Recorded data
===

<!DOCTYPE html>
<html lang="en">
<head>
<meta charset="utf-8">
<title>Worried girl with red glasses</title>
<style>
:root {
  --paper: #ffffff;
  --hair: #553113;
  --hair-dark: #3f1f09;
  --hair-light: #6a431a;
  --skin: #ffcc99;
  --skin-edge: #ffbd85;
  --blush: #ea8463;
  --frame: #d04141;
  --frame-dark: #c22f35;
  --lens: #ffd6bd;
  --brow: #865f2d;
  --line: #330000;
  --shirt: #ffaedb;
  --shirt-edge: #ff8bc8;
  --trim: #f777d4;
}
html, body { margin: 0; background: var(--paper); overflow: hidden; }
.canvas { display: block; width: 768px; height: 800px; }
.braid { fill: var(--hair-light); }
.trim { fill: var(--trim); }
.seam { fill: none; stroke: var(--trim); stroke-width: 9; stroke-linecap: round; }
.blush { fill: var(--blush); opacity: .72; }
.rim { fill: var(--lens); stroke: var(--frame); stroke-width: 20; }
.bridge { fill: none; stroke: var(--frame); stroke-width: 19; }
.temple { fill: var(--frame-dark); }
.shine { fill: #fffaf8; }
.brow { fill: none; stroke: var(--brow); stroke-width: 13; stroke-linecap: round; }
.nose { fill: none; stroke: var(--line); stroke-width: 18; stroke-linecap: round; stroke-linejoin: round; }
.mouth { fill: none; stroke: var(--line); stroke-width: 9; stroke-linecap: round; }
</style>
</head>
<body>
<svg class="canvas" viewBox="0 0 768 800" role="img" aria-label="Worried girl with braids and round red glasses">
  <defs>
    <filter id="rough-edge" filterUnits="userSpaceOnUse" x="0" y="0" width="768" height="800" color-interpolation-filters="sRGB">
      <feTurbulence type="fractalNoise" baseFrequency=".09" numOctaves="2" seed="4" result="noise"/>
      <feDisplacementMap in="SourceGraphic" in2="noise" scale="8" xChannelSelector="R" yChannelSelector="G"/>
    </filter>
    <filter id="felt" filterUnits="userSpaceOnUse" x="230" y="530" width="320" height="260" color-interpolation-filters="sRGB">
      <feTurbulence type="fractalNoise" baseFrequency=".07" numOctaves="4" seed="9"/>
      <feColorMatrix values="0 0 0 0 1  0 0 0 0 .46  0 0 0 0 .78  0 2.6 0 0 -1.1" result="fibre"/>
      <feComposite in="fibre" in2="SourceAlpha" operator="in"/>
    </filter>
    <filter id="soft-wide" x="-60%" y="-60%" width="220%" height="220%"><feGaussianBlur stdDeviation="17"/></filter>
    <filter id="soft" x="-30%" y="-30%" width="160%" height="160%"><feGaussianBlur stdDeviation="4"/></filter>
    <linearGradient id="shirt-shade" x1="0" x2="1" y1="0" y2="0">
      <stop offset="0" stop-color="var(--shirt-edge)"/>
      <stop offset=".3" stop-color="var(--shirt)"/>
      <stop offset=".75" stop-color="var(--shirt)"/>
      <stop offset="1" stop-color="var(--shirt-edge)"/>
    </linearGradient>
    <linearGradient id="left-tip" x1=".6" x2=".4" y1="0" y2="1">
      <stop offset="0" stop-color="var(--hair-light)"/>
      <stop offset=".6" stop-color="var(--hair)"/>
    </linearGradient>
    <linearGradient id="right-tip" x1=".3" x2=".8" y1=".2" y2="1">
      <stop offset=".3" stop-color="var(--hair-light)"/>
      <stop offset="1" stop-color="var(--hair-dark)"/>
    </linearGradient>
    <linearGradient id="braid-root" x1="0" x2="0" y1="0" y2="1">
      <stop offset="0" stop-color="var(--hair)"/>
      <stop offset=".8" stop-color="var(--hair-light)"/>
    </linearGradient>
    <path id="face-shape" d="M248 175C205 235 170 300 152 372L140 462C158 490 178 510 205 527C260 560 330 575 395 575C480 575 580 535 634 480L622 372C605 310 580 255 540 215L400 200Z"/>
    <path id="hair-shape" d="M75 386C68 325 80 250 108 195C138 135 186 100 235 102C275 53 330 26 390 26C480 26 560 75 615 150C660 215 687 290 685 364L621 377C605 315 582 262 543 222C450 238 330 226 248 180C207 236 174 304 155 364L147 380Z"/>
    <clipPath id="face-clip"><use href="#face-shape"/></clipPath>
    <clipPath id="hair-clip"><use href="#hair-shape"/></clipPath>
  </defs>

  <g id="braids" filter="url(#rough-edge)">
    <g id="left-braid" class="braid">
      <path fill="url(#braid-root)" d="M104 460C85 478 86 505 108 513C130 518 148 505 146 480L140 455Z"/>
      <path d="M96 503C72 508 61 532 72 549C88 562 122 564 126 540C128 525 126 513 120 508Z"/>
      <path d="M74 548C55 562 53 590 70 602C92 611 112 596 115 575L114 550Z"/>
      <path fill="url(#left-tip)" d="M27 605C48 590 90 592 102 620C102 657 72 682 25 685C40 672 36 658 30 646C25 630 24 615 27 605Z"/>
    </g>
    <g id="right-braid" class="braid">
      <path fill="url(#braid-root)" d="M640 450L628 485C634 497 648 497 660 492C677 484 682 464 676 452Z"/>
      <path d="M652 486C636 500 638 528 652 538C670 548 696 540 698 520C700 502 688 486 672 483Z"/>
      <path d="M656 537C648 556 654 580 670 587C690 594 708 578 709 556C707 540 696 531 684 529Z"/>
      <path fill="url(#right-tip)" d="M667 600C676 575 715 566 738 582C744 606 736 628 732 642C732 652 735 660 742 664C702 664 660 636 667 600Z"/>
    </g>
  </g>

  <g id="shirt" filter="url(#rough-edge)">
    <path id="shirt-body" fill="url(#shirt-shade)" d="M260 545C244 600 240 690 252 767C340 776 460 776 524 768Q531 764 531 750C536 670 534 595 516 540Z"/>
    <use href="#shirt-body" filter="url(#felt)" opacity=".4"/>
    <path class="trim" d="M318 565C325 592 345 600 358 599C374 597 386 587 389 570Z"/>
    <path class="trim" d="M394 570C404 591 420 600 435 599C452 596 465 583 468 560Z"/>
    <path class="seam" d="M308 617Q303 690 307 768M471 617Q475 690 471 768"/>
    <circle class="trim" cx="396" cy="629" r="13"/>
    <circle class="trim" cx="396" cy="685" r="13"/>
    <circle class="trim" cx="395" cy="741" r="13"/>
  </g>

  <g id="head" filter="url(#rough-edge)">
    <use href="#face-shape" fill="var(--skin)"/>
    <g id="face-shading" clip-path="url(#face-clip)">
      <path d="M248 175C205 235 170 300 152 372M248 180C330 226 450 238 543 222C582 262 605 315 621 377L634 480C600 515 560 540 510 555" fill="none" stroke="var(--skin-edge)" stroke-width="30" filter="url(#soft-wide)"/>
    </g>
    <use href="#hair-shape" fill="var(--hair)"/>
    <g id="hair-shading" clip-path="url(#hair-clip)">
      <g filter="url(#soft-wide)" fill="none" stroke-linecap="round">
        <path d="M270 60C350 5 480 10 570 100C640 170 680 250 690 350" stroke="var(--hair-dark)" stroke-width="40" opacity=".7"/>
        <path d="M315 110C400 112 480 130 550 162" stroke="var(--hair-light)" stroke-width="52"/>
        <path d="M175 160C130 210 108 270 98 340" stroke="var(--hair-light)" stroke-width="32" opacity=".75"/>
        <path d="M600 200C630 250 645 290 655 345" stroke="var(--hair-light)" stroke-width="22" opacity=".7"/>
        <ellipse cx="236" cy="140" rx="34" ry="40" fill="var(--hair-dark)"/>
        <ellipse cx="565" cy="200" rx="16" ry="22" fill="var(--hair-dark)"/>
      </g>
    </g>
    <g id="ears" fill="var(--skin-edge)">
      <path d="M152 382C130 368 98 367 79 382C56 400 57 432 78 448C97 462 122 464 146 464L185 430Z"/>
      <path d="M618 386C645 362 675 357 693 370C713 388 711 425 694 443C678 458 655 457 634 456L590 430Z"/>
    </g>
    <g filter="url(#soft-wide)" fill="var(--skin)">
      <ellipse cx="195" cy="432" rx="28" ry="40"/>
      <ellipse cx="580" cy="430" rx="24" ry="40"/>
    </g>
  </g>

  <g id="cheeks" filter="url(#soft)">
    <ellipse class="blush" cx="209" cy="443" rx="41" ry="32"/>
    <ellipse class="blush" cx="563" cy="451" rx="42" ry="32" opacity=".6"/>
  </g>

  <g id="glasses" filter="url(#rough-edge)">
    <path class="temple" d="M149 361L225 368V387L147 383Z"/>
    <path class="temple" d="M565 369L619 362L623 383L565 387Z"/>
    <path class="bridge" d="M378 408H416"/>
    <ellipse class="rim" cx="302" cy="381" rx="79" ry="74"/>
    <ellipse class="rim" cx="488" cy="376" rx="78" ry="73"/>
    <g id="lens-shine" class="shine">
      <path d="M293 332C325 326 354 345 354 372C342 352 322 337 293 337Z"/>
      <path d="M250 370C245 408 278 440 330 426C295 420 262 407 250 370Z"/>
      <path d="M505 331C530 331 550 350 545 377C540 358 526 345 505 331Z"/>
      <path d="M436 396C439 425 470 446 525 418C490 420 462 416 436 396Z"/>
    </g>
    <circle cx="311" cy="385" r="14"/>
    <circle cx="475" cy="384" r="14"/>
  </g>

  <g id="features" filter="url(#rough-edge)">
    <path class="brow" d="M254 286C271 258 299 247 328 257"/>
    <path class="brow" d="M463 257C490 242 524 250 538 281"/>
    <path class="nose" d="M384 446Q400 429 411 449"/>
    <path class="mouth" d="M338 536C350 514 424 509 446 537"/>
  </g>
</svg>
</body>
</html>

===

> **TASK**
Which of the lines above hold the word "fractalNoise"? Copy each one.

> **ANSWER TO THIS TASK**
      <feTurbulence type="fractalNoise" baseFrequency=".09" numOctaves="2" seed="4" result="noise"/>
      <feTurbulence type="fractalNoise" baseFrequency=".07" numOctaves="4" seed="9"/>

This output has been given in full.